> **Work instructions**
Filter on the word "side": copy each matching line from the listing below.

> **Input records**
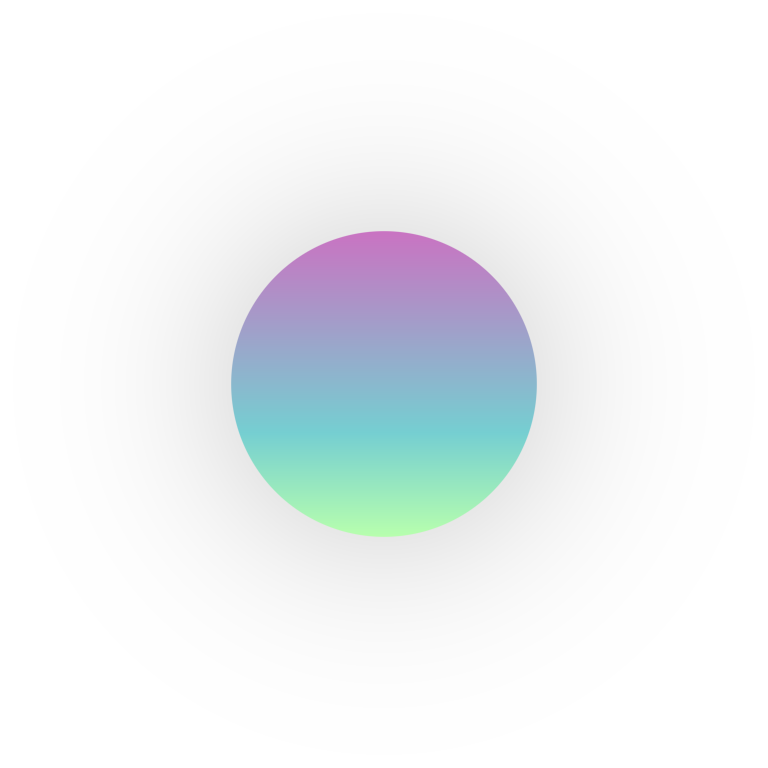
This background is drawn by a Shadertoy shader. Its source:

```glsl
// A disc with a three-colour vertical gradient on a white ground.
// A circle distance function cuts the smooth edge, and a Gaussian
// falloff around the same centre lays a soft grey shadow behind it.

const vec3 PAPER  = vec3(1.0);
const vec3 ORCHID = vec3(0.79, 0.45, 0.76);
const vec3 AQUA   = vec3(0.46, 0.81, 0.82);
const vec3 LIME   = vec3(0.72, 1.00, 0.68);

const float DISC_RADIUS     = 0.199;
const float AQUA_STOP       = 0.66;
const float SHADOW_STRENGTH = 0.205;
const float SHADOW_SPREAD   = 0.224;

float circleDistance(vec2 p, float radius) {
    return length(p) - radius;
}

// Shadow darkness, fading with distance from the centre
float softShadow(vec2 p, float spread, float strength) {
    return strength * exp(-dot(p, p) / (spread * spread));
}

// Linear ramp through three colours, with the middle one at "stop"
vec3 threeStopRamp(float t, float stop, vec3 first, vec3 middle, vec3 last) {
    vec3 upper = mix(first, middle, clamp(t / stop, 0.0, 1.0));
    return mix(upper, last, clamp((t - stop) / (1.0 - stop), 0.0, 1.0));
}

void mainImage(out vec4 fragColor, in vec2 fragCoord) {
    // Centred coordinates in units of the shorter canvas side
    float side = min(iResolution.x, iResolution.y);
    vec2 p = (fragCoord - 0.5 * iResolution.xy) / side;
    float pixel = 1.0 / side;

    // Ground and shadow
    vec3 color = PAPER * (1.0 - softShadow(p, SHADOW_SPREAD, SHADOW_STRENGTH));

    // Disc, graded from its top to its bottom
    float t = 0.5 - 0.5 * p.y / DISC_RADIUS;
    vec3 disc = threeStopRamp(t, AQUA_STOP, ORCHID, AQUA, LIME);
    float edge = circleDistance(p, DISC_RADIUS);
    color = mix(disc, color, smoothstep(-0.75 * pixel, 0.75 * pixel, edge));

    fragColor = vec4(color, 1.0);
}
```
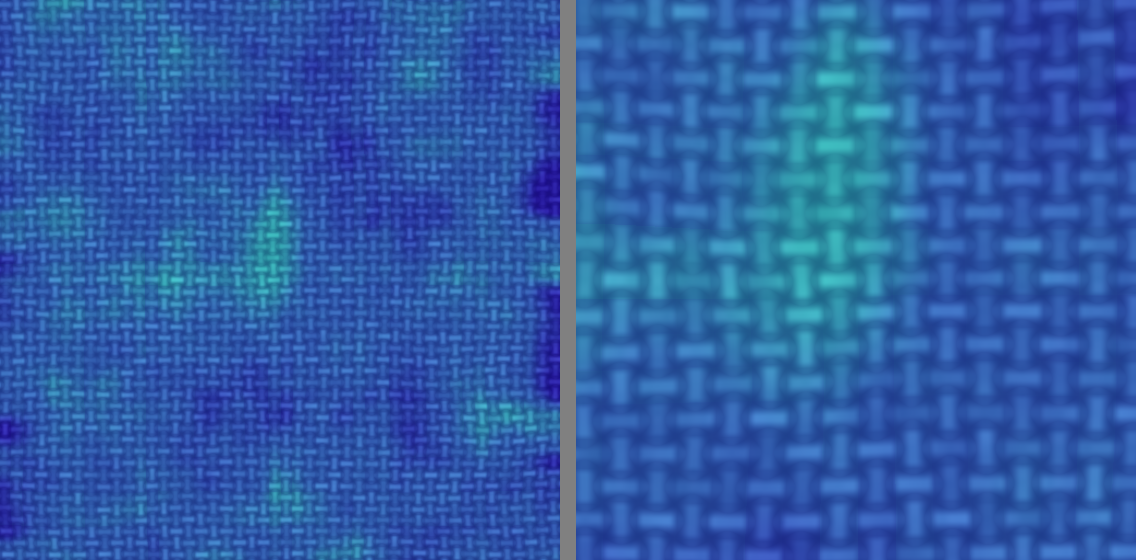
Left: the whole. Right: its middle third, enlarged.
Write a WebGL 2 fragment shader that draws this texture.

```glsl
#version 300 es
precision highp float;

uniform vec2 u_resolution;
out vec4 fragColor;

#define THREADS vec2(46.0, 49.0)
#define THREAD_CORE 0.03
#define THREAD_EDGE 0.48
#define UNDERLAY 0.42
#define WOBBLE 0.4
#define WEAR 0.5
#define BLOTCH_GAIN 0.68
#define GAP_TINT vec3(0.66, 0.68, 0.83)
#define PURPLE vec3(0.15, 0.08, 0.62)
#define BLUE vec3(0.195, 0.365, 0.68)
#define TEAL vec3(0.19, 0.68, 0.66)
#define SHEEN vec3(0.08, 0.13, 0.10)

float hash(vec2 p) {
    vec3 q = fract(p.xyx * vec3(0.1031, 0.1030, 0.0973));
    q += dot(q, q.yzx + 33.33);
    return fract((q.x + q.y) * q.z);
}

float noise(vec2 p) {
    vec2 cell = floor(p);
    vec2 f = fract(p);
    f = f * f * (3.0 - 2.0 * f);
    float low = mix(hash(cell), hash(cell + vec2(1.0, 0.0)), f.x);
    float high = mix(hash(cell + vec2(0.0, 1.0)), hash(cell + 1.0), f.x);
    return mix(low, high, f.y);
}

float fbm(vec2 p) {
    float sum = 0.0;
    float gain = 0.55;
    for (int i = 0; i < 3; i++) {
        sum += gain * noise(p);
        p = p * 2.1 + 17.3;
        gain *= 0.5;
    }
    return sum / 0.9625;
}

// Rounded cross-section of one thread
float threadProfile(float offset) {
    return 1.0 - smoothstep(THREAD_CORE, THREAD_EDGE, abs(offset));
}

// Height of the raised part of a thread, from the phase along it
float crest(float phase) {
    return smoothstep(0.05, 0.75, 0.5 + 0.5 * cos(3.14159 * phase));
}

// Plain weave: each thread passes over and under its neighbours in turn
float weave(vec2 p) {
    vec2 id = floor(p);
    vec2 f = fract(p) - 0.5;
    float weftBody = threadProfile(f.y);
    float warpBody = threadProfile(f.x);
    float weft = weftBody * crest(p.x - 0.5 + id.y);
    float warp = 0.92 * warpBody * crest(p.y + 0.5 + id.x);
    weft *= 1.0 - WEAR * noise(vec2(p.x * 0.5, id.y * 3.7));
    warp *= 1.0 - WEAR * noise(vec2(id.x * 3.7 + 90.0, p.y * 0.5));
    float underlay = UNDERLAY * max(weftBody, warpBody);
    return max(underlay, max(weft, warp));
}

// Tall stain, narrow at the top and leaning left at the foot
float stain(vec2 uv) {
    float rise = clamp((uv.y - 0.42) / 0.28, 0.0, 1.0);
    float width = mix(0.078, 0.036, rise);
    vec2 d = (uv - vec2(mix(0.470, 0.500, rise), 0.555)) / vec2(width, 0.155);
    return exp(-dot(d, d) * (0.6 + 0.6 * dot(d, d)));
}

// Dye level: 0 is purple, 0.5 is blue, 1 is teal
float dyeLevel(vec2 uv, vec2 threadId) {
    float level = 0.505 + BLOTCH_GAIN * (fbm(uv * 8.0 + 3.0) - 0.5);
    level += 0.08 * smoothstep(0.75, 1.0, noise(uv * 10.0 + 41.0));
    level += 0.08 * (hash(vec2(threadId.x, 7.0)) - 0.5);
    level += 0.05 * (hash(vec2(19.0, threadId.y)) - 0.5);
    // Dark pools along the side edges
    float side = smoothstep(0.90, 1.0, uv.x) + 0.5 * smoothstep(0.0, 0.08, 0.08 - uv.x);
    level -= 0.55 * side * smoothstep(0.35, 0.85, noise(vec2(uv.x * 4.0, uv.y * 17.0)));
    return clamp(mix(level, 0.9, stain(uv)), 0.0, 1.0);
}

void main() {
    vec2 uv = gl_FragCoord.xy / u_resolution;
    vec2 drift = vec2(noise(uv * 9.0), noise(uv * 9.0 + 50.0)) - 0.5;
    vec2 p = uv * THREADS + WOBBLE * drift;

    // Dye colour
    float level = dyeLevel(uv, floor(p));
    vec3 colour = mix(PURPLE, BLUE, smoothstep(0.0, 0.5, level));
    colour = mix(colour, TEAL, smoothstep(0.46, 1.0, level));

    // Thread shading and sheen
    float light = weave(p);
    colour *= mix(GAP_TINT, vec3(1.08), light);
    colour += SHEEN * light * light;
    colour += 0.02 * (noise(p * 4.0) - 0.5);
    fragColor = vec4(clamp(colour, 0.0, 1.0), 1.0);
}
```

> **Response area**
    // Centred coordinates in units of the shorter canvas side
    float side = min(iResolution.x, iResolution.y);
    vec2 p = (fragCoord - 0.5 * iResolution.xy) / side;
    float pixel = 1.0 / side;
    // Dark pools along the side edges
    float side = smoothstep(0.90, 1.0, uv.x) + 0.5 * smoothstep(0.0, 0.08, 0.08 - uv.x);
    level -= 0.55 * side * smoothstep(0.35, 0.85, noise(vec2(uv.x * 4.0, uv.y * 17.0)));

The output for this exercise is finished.